I was on radio and TV recently, talking about the low life expectancy associated with sufferers of Fanconi anaemia, as well as my memoir of living with the disease, Two in a Million, and the short film based on the book, Two Suitcases. I chatted to Matt Cooper on Today FM and Dave Fanning, filling in for Ryan Tubridy, on 2FM. I also talked to Sybil Mulcahy and Martin King on TV3′s The Morning Show.
“I know my own doctors said that reading the memoir was of help to them in terms of how they approach patients. They said it gave them insight into the patient experience. I think the arts can help inform what doctors do in that sense.”
You can buy my memoir and my poetry collection here for only €8, including free shipping to anywhere in the world. And the guide to Dublin I edited with Katherine Farmar is now only €5! Don’t miss out on this opportunity – if you don’t buy my books I’ll have to burn them, and book-burning is a sin! All copies are signed – once I make it big, they’ll be worth millions!
Two Suitcases is an innovative and award-winning new short film, written and directed by Emma Eager and Ben Murnane. Made with the involvement of teens with chronic illness, the film describes (in 11 minutes) the journey of Ben’s bone marrow transplant and recovery, combining a myriad of storytelling methods, including live action, animation, puppetry, home movie footage, and original music.
This was my first pop concert. My dad and I arrived at the RDS on the evening of July 19, 1997. I was kitted out in my favourite black jeans and black jacket, along with a black t-shirt with Michael’s ghost-white face imprinted upon it. As Des and I wandered towards the RDS arena, I gawked wide-eyed at the sights which are common to any big pop concert, but which were all new to me. There were throngs assembled around hotdog stands and burger vans, and crowds queuing at stands that were selling programmes and tour merchandise. You could also buy cardboard ‘periscopes’ that were about a foot long, and had a system of mirrors inside them. The ‘periscopes’ were designed so that, if you happened to be a shorter person situated in the standing area of the arena, you could hold one end of this apparatus to your eye, and hold the other end straight up in the air, and then the action from the stage would be reflected into your view. Clever!
I’m busy as a bee’s bum at the moment but I hope to write something soon enough about the incredible journey I’ve been on since Two in a Million was published last autumn. In the meantime I’ve been posting some of the publicity that’s appeared online to prove to you all how utterly fantastic I am. Below is a piece I wrote for the Daily Mail last October – it’s basically just the story of the book, shortened. The buzz, as they say, is deadly.

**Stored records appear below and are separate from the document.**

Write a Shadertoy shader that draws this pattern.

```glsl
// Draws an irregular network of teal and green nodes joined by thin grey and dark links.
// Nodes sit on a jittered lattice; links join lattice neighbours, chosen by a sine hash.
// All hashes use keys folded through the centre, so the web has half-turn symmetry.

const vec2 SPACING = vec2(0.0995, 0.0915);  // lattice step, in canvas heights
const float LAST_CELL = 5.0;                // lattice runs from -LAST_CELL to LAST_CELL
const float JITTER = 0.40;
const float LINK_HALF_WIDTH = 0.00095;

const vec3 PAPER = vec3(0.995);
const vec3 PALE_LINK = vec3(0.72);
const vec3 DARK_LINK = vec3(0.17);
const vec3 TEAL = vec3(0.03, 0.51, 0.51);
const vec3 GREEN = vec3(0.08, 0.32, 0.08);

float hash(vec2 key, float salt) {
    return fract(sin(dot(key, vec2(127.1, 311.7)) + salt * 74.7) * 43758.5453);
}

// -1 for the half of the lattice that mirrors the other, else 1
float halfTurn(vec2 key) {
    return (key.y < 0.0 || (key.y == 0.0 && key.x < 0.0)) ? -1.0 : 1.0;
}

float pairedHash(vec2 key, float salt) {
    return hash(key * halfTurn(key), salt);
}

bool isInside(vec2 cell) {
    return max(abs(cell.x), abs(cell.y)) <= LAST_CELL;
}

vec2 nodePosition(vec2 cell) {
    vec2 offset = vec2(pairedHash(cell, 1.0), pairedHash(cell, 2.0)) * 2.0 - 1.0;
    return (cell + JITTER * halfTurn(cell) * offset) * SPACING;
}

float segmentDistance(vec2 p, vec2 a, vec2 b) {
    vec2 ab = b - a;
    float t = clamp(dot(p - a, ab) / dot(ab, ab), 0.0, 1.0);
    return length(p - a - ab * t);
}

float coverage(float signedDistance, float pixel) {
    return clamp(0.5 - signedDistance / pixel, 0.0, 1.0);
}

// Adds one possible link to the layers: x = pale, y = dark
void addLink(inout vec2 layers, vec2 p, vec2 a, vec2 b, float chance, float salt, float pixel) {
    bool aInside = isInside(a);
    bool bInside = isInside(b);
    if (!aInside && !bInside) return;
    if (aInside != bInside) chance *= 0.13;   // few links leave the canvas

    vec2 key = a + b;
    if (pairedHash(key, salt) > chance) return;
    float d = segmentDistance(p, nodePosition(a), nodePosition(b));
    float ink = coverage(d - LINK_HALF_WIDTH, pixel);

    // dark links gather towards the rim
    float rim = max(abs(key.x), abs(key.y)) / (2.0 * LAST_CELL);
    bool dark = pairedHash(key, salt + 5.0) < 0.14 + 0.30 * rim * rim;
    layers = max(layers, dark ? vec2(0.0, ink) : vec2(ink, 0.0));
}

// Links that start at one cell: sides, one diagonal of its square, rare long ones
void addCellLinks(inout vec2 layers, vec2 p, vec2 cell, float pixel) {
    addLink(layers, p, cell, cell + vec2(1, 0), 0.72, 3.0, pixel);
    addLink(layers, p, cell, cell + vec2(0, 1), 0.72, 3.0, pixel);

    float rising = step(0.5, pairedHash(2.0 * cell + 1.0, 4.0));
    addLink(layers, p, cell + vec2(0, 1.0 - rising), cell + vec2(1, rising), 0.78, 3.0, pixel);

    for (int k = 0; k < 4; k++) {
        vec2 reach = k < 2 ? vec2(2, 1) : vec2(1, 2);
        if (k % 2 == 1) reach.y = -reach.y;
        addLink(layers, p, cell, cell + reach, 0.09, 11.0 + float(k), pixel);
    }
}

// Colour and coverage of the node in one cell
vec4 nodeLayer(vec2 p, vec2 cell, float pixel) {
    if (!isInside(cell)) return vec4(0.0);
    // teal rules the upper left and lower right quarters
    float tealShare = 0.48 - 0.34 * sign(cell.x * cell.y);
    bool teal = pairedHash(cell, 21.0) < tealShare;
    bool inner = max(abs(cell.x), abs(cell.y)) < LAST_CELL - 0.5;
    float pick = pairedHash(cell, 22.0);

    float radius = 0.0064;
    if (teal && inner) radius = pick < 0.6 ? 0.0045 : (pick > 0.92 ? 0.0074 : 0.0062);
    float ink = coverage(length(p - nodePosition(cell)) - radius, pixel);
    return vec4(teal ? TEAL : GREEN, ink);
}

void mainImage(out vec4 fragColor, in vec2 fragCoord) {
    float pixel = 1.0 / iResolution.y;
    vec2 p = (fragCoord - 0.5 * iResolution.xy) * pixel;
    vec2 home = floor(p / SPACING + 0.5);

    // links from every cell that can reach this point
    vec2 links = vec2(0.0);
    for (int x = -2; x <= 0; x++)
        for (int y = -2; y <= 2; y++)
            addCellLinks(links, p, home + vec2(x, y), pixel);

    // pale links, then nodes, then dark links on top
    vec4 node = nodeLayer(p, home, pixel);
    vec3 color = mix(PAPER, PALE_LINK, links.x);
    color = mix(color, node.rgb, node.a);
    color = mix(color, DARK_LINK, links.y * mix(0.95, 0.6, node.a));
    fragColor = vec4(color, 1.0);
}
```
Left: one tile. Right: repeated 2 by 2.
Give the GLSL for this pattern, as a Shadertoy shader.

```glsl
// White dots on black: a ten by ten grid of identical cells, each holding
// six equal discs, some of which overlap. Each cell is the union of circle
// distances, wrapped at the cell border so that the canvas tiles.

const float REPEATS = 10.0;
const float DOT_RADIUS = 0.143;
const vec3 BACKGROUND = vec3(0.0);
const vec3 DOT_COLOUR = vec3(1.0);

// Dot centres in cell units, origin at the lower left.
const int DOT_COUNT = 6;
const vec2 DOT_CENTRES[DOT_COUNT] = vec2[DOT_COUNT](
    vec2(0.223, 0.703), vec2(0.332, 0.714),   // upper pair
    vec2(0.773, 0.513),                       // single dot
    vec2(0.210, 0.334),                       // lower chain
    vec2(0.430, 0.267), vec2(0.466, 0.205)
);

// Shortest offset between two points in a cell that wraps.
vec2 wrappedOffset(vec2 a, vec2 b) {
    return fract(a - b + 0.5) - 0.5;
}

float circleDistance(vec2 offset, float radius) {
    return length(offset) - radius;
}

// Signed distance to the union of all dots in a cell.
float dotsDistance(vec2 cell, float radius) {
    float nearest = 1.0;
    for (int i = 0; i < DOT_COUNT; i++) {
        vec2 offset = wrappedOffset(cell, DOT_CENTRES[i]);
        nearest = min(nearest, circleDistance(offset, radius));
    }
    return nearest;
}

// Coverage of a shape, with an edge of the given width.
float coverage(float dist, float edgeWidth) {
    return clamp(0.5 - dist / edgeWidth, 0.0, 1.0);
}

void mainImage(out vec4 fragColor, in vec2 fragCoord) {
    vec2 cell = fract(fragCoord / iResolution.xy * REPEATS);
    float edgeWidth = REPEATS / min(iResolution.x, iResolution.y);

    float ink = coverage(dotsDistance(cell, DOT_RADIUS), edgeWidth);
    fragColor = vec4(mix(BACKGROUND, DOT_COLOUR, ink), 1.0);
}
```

Mum, Dad, and I pulled into the car park at Our Lady’s Hospital for Sick Children at around lunchtime. The three of us prepared to plod the familiar walk to St John’s Ward. I paused just before entering the hospital, and let my parents move a few steps ahead. I looked out over the car park, and breathed in deeply. I knew this would be my last breath of fresh air for a long time. ‘Ben?’ my mum called, from beyond the hospital doors. I turned. ‘I’m coming,’ I said.
Well, we had the book launch just under two weeks ago and copies have now started trickling onto the shelves. It was quite a thrill to see it in the Irish Biography section of Waterstone’s the other day. I felt like saying to the other browsers around me: ‘Hey – THAT’S MY BOOK! I WROTE IT!! WHY AREN’T YOU BUYING IT??!!!’
‘I think this is crap, basically,’ John Douglas said to me. The ex-English teacher and I were sitting at opposite ends of the kitchen table in my parents’ house in Connemara, Co. Galway. It was well into the night, and we both had copies of the second draft of my book, Two in a Million, open in front of us. This was the third night in a row that John had come to the house to go through his ‘notes’ on my draft. He was currently cutting into a section where I apparently sounded like ‘Prince Charles describing his day’.
Two in a Million describes what it’s like to live with a life-threatening illness, to undergo a life-saving procedure, to recover slowly and try to live normally as a student in Dublin. Told with humour and honesty, this is a remarkable story.